#### Work request
Within the listing that follows, state how many lines include the word "feColorMatrix"; write only that number.

#### Data extract

——————————

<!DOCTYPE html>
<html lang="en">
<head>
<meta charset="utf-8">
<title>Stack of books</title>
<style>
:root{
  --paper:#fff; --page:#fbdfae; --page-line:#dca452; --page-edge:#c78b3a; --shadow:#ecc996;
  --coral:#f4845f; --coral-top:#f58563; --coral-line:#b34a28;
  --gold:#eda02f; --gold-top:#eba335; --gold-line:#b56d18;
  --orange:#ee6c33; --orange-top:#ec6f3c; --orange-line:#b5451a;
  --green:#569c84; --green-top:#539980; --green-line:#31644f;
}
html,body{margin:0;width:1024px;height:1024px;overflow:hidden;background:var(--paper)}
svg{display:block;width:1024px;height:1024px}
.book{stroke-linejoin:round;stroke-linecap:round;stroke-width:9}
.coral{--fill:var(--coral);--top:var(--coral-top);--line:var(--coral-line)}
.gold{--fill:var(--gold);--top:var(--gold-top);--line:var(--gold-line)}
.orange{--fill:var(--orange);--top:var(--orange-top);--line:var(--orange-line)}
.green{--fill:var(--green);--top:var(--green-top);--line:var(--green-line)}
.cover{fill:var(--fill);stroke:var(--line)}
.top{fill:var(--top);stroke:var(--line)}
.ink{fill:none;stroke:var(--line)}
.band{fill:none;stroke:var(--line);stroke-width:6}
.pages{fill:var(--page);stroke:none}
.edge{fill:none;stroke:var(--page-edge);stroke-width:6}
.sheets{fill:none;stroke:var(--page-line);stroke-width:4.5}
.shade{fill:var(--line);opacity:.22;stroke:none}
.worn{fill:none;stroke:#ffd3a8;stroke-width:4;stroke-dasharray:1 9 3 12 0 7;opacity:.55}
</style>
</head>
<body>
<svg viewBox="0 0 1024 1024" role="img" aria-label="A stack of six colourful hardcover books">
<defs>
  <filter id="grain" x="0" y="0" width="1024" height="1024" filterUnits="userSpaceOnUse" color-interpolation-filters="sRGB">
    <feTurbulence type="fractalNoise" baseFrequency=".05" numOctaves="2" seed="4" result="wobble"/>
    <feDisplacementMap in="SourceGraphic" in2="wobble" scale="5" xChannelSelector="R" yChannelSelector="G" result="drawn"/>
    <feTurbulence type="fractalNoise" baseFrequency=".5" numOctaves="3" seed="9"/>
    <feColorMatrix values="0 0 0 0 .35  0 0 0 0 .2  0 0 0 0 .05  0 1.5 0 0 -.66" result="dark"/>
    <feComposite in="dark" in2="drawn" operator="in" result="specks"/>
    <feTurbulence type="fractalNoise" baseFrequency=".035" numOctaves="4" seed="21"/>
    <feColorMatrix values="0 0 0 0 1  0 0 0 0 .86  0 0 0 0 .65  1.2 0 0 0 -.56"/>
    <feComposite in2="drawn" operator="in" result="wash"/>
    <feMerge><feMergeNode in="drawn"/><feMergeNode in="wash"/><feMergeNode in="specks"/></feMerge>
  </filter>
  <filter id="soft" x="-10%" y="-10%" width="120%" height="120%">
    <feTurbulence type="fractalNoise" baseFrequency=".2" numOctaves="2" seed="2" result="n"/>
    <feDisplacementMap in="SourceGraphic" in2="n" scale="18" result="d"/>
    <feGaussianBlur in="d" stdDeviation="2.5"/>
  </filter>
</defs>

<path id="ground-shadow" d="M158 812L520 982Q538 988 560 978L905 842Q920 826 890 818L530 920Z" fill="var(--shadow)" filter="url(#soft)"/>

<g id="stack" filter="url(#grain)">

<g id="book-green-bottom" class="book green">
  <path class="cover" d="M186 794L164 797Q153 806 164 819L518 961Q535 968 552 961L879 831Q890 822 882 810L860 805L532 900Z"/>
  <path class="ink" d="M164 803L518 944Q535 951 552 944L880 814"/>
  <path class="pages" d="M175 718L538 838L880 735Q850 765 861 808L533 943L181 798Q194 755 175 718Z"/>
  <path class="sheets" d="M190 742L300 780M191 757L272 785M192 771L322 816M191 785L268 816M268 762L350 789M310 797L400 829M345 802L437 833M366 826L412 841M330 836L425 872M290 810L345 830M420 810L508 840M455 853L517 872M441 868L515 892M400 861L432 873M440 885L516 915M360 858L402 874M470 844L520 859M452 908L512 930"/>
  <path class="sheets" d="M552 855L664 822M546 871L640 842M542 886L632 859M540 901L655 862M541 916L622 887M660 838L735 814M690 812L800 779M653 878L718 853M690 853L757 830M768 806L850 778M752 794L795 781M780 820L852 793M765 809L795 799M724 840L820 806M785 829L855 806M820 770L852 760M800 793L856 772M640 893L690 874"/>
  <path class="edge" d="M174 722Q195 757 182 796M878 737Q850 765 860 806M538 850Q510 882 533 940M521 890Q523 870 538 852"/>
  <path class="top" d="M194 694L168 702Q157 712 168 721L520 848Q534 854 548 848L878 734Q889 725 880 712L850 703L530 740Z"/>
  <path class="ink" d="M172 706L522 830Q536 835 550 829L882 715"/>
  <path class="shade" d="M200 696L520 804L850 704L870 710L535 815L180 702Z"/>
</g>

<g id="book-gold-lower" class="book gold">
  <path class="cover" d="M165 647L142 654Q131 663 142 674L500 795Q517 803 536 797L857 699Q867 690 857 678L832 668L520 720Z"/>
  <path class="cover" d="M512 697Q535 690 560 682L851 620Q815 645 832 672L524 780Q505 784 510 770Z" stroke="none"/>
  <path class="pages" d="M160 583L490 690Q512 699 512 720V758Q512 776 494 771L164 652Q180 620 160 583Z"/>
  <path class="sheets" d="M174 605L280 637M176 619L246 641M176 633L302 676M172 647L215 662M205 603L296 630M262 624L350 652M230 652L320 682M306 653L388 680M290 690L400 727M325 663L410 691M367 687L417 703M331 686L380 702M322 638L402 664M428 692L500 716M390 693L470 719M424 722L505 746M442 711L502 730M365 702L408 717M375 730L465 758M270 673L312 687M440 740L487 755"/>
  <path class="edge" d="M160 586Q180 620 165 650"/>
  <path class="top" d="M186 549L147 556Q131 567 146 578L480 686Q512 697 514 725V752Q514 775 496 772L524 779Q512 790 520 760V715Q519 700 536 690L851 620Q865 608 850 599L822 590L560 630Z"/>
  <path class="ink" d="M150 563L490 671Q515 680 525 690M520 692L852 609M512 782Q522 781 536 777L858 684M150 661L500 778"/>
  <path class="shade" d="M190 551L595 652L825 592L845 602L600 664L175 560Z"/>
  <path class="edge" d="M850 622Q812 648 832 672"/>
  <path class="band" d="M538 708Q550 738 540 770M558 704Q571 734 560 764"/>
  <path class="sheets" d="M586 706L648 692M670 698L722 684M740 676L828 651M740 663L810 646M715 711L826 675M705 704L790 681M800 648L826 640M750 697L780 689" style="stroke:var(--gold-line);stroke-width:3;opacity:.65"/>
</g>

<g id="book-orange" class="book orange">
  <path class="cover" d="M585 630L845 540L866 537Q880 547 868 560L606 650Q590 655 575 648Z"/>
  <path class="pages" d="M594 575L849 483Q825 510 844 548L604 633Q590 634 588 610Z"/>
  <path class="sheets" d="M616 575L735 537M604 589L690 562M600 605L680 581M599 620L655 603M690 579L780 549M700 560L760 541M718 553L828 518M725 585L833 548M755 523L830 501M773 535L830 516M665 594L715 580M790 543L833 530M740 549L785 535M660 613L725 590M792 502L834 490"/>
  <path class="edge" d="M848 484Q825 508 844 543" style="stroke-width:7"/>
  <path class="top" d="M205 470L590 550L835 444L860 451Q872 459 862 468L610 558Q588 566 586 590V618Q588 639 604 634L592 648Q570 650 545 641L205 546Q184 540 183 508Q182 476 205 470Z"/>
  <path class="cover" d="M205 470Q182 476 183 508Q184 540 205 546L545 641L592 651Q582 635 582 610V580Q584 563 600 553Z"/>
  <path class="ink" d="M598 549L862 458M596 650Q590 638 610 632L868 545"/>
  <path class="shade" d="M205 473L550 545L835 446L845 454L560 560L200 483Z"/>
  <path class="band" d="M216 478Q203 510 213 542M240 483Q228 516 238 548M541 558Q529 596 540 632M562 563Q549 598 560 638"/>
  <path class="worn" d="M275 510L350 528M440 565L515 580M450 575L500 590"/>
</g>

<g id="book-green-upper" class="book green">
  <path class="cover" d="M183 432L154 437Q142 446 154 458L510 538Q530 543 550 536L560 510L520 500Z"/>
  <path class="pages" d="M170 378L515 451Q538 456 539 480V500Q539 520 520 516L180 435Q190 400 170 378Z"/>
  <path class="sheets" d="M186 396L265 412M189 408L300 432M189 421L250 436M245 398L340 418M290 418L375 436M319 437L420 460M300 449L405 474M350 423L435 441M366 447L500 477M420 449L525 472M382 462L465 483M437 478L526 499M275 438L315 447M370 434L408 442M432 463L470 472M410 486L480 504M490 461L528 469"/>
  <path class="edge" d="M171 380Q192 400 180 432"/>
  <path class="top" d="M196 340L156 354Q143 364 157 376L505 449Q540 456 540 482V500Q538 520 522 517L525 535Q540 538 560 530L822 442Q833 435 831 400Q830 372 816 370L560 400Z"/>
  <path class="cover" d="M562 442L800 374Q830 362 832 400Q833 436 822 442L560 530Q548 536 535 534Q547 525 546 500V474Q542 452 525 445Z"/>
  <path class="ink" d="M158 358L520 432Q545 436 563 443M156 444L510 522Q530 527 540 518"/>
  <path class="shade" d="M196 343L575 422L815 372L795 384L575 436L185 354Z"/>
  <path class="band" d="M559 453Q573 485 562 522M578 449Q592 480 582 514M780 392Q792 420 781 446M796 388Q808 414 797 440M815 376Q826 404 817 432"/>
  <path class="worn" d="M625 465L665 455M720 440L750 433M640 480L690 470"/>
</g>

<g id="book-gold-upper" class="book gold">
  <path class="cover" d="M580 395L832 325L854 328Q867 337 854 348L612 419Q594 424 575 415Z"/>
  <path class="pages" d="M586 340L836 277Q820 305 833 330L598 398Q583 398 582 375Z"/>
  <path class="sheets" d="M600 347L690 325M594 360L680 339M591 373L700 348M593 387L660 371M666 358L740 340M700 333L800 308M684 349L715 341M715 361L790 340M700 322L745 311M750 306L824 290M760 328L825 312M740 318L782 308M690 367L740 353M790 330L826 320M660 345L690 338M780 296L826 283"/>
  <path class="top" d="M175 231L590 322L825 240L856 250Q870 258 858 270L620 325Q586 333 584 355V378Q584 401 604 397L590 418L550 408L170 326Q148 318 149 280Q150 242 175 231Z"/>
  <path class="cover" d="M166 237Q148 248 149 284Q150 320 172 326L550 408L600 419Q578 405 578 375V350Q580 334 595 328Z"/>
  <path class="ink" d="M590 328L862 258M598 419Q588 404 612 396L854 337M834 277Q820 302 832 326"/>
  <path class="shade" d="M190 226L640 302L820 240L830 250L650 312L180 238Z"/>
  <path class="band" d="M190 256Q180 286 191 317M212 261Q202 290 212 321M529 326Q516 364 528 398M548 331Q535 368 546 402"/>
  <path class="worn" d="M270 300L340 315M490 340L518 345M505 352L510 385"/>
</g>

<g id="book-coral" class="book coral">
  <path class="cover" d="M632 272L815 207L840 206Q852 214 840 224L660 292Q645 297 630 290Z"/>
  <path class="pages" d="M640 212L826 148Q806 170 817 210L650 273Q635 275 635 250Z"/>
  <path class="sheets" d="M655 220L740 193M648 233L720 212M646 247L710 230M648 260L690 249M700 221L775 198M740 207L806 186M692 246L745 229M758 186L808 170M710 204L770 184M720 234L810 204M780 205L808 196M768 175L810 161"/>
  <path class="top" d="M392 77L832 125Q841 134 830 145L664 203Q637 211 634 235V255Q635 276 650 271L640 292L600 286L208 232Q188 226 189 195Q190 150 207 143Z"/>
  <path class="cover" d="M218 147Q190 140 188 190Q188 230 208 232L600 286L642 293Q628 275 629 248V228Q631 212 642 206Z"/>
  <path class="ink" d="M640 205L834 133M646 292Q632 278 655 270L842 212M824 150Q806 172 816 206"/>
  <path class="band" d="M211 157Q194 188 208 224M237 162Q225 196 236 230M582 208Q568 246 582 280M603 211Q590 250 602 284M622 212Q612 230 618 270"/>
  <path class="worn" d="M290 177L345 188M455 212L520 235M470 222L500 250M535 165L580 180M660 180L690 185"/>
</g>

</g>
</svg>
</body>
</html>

——————————

#### Written answer
2